Parent Pleasing as a Survival Strategy
Enter people pleasing. Parent pleasing is a survival strategy, a way for a child to stay connected to a fragile or insensitive parent by pleasing them, taking care of them emotionally, at the cost of staying connected to oneself. The (unconscious) hope is that, by helping the parent, they can gain access to love and attention, safety and support; they can earn it. Because they can't depend on it, just by being themselves.
In other words, they reason - If I can just be good, help my parents or family, maybe eventually I'll feel safer, I'll get the help and support I need too. Maybe I'll even be recognized and celebrated for my efforts! And parent pleasers often are celebrated, at times, but it is conditional; it is not for who they are, but for what they do for others.
People Pleasers as Adults
People pleasers carry their abandonment wounds into adulthood. They fear that other people won't like, love, or respect them enough as they are, given their early histories with parents and family. They feel that they need to earn their keep in relationships, or more broadly, in society as a whole.
This can manifest in a variety of ways. It can be subtle - like being overly smiley, nice, and accommodating. It often looks like depression, anxiety, and self esteem issues. Or it can be more like codependency - staying in relationships that are kind of parasytic, that involve giving and giving and giving and very little receiving. It can also look like over-working, over-giving to social causes, to service users. People pleasers also tend to carry a disproportionate load of family caregiving.

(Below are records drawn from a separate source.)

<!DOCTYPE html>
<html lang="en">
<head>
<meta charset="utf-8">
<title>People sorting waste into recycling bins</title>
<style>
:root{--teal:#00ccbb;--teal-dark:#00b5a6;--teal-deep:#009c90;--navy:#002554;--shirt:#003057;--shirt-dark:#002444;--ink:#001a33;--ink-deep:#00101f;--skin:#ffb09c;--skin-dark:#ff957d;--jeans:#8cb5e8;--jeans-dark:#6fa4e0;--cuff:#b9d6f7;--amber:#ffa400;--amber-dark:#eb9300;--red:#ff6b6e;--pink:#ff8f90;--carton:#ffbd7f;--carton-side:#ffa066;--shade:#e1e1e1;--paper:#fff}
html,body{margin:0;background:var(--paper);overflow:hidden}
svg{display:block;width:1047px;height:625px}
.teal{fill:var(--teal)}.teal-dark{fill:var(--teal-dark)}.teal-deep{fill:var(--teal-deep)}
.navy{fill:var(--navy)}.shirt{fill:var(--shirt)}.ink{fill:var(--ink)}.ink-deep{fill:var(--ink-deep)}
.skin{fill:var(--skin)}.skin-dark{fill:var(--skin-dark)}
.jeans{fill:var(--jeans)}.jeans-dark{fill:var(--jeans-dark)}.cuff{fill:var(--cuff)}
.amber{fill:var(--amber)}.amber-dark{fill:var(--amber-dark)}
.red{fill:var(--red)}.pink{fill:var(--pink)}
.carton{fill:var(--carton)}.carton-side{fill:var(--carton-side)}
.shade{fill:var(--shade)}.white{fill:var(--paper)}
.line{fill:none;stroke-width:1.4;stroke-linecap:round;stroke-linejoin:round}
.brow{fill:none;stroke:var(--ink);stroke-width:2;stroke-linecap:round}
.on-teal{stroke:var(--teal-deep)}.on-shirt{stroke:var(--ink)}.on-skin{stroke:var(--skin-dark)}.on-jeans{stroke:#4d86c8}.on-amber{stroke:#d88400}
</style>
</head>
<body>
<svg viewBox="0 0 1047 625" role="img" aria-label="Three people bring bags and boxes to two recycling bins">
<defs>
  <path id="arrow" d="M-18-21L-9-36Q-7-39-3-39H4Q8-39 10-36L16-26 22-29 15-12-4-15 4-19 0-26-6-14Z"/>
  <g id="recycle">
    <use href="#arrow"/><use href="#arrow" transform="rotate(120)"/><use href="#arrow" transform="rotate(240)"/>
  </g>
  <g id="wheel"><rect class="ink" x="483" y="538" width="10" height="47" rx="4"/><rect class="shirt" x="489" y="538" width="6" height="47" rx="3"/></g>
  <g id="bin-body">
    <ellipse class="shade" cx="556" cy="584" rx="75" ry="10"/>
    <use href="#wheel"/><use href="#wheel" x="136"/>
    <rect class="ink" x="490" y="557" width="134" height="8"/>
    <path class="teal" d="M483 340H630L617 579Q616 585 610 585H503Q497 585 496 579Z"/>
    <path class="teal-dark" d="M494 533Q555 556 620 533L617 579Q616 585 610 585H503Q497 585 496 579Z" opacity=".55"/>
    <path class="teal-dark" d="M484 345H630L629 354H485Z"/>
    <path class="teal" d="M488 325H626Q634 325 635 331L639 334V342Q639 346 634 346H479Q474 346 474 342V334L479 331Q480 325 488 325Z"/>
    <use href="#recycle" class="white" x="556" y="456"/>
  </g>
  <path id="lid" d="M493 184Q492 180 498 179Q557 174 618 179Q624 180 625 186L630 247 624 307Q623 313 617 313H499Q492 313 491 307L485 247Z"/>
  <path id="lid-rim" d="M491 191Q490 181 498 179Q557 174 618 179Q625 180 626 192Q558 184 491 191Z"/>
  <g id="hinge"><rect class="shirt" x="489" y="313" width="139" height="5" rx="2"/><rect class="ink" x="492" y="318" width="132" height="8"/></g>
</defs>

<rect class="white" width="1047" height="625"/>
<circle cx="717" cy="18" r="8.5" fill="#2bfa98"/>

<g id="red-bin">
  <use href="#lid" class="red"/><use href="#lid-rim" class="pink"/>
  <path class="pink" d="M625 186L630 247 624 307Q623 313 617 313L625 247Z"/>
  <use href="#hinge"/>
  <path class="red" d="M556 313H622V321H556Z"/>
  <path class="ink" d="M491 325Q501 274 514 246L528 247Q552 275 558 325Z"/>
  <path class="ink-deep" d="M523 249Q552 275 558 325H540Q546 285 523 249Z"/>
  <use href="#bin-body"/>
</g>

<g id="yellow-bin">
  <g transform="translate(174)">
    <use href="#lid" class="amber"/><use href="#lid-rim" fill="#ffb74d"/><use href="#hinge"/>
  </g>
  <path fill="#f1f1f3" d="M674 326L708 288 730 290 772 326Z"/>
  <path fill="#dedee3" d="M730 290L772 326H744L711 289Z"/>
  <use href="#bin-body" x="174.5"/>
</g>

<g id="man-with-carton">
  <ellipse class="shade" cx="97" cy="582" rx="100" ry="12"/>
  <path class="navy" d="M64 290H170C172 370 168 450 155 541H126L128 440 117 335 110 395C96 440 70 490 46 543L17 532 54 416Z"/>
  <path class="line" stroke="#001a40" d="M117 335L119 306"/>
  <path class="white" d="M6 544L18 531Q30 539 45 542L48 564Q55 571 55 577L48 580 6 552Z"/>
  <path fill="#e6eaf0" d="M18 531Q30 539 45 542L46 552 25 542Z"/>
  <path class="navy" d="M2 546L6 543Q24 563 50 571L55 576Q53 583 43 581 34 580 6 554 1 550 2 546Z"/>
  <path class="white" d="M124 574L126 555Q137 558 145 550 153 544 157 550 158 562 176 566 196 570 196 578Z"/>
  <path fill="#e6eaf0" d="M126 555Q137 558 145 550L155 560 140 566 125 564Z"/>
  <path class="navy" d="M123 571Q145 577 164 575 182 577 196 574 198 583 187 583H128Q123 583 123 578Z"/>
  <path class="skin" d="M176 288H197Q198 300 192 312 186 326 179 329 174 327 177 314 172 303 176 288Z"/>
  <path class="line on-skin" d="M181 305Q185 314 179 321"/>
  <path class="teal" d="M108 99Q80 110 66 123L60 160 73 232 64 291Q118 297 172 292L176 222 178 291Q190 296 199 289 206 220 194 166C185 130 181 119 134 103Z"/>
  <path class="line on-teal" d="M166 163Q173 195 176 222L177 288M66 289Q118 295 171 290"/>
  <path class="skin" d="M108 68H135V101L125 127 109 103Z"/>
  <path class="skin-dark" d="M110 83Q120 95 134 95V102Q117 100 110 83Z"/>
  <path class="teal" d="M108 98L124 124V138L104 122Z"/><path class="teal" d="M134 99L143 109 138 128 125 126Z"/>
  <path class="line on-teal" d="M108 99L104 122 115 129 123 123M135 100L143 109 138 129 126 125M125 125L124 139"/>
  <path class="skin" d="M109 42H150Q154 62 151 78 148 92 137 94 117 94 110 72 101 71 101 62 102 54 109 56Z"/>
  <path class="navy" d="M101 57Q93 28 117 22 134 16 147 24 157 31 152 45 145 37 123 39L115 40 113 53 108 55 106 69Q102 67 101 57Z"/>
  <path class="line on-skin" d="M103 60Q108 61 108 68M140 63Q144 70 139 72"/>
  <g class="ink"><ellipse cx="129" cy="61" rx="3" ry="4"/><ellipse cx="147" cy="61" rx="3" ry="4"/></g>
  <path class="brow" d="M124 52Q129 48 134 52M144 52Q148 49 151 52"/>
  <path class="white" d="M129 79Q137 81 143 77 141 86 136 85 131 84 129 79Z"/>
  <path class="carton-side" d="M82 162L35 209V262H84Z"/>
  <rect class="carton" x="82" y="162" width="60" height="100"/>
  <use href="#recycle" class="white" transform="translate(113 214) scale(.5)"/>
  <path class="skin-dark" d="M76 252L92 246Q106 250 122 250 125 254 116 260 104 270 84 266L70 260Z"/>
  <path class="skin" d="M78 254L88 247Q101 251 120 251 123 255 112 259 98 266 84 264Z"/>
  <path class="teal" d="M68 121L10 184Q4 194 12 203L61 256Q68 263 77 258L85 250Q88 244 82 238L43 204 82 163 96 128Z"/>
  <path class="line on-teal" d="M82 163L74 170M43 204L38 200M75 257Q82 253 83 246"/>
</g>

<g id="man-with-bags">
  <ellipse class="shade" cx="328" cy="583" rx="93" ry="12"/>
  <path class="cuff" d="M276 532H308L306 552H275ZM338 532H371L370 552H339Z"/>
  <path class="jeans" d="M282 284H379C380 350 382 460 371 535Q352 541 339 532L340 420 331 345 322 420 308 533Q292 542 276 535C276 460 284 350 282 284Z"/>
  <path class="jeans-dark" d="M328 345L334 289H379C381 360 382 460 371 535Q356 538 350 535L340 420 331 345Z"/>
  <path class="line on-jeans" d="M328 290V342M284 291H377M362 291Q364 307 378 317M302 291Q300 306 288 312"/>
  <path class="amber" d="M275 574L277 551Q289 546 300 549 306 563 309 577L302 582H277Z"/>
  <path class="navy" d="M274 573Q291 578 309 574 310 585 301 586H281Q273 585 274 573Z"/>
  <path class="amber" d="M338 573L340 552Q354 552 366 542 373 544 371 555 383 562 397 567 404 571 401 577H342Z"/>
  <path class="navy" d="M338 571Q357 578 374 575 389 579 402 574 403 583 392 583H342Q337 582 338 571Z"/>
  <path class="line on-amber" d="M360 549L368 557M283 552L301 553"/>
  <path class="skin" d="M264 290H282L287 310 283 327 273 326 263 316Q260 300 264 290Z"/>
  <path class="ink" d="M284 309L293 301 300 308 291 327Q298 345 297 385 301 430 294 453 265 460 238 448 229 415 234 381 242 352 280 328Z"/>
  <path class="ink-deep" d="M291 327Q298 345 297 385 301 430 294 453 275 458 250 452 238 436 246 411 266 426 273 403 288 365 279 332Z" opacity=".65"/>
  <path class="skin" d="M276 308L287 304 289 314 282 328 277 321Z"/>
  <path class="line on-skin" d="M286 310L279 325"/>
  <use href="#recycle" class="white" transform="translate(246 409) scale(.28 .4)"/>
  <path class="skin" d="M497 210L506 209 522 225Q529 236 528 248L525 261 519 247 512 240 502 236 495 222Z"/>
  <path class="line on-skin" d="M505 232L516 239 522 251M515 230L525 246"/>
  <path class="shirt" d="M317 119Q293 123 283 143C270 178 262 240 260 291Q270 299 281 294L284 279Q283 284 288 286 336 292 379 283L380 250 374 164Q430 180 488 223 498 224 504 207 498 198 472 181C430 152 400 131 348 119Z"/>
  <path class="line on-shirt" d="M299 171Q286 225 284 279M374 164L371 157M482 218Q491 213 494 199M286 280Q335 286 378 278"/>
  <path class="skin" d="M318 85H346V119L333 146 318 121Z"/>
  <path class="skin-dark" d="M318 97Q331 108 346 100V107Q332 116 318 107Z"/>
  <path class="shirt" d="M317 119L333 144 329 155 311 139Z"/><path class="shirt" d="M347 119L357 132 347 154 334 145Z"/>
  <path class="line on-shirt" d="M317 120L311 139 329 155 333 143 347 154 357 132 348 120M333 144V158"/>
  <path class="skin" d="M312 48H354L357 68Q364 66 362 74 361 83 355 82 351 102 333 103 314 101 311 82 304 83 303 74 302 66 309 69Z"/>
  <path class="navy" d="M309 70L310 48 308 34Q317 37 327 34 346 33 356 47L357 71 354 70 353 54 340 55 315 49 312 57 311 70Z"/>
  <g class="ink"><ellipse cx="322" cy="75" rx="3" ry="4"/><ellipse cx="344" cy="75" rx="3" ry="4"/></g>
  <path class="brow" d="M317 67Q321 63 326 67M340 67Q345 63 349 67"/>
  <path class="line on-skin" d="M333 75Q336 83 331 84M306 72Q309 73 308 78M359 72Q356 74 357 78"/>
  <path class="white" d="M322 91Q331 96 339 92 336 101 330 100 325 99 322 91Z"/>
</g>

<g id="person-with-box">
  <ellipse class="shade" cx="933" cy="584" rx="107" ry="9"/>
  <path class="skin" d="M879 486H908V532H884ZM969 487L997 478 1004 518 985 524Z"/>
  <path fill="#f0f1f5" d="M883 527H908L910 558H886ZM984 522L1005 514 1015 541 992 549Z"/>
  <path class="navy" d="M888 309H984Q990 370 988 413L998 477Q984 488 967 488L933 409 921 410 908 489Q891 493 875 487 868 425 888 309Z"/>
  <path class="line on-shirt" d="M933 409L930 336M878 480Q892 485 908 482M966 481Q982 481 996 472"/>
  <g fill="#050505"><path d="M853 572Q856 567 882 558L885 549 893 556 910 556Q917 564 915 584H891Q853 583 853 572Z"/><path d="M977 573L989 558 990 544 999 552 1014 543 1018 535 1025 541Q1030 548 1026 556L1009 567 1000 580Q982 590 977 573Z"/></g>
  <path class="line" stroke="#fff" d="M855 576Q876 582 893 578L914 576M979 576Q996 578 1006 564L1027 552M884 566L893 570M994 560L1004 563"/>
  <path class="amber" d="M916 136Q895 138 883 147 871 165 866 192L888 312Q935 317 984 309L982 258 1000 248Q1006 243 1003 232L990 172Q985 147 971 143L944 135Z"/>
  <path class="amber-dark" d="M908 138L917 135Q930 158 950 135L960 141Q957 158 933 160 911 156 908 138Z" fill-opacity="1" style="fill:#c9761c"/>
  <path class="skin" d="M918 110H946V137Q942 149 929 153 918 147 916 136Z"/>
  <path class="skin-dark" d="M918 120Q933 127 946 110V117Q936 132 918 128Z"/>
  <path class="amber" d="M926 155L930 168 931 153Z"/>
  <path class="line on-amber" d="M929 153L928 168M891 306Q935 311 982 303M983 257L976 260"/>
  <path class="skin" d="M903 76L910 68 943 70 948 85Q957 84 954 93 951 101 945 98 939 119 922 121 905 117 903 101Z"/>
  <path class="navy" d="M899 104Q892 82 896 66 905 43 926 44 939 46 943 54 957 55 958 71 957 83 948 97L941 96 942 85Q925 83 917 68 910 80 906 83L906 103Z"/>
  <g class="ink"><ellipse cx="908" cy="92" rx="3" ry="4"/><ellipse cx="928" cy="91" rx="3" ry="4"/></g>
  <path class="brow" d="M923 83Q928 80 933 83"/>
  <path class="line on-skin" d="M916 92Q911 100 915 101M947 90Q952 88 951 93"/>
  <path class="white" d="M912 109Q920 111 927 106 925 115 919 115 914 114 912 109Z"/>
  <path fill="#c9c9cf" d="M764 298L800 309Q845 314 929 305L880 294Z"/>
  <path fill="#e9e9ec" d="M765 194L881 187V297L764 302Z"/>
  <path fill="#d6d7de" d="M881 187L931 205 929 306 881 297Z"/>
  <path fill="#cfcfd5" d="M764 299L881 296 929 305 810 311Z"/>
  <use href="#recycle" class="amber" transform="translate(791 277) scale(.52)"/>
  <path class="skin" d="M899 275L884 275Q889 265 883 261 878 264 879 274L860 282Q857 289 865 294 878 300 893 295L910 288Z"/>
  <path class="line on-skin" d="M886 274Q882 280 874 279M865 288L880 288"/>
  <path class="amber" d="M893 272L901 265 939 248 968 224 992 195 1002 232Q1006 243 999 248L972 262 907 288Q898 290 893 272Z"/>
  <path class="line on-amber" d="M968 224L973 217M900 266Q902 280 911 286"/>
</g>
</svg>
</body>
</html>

Healing from People Pleasing
If all of this sounds sad - know that it is sad! In fact:
💙Feeling this sadness and grieving past wounds is a big part of healing from people pleasing!
💙Healing is also about working through the fear of rejection and disapproval from others, as well as the excess guilt and shame that people pleasers tend to feel.
For example, in reading what I've written about parents of people pleasers, you may be feeling guilty considering ways that your parents may have let you down. You are probably really in touch with their feelings, how hard it was for them, and don't want to seem critical or ungrateful.
The good news is that you don't have to get rid of your empathy, your caring, to heal from people pleasing! It is possible to have empathy for others, and to hold them accountable for ways they have hurt you, intentionally or not.
💙Healing from people pleasing is about cultivating healthy, kind boundaries. Boundaries can be firm and kind.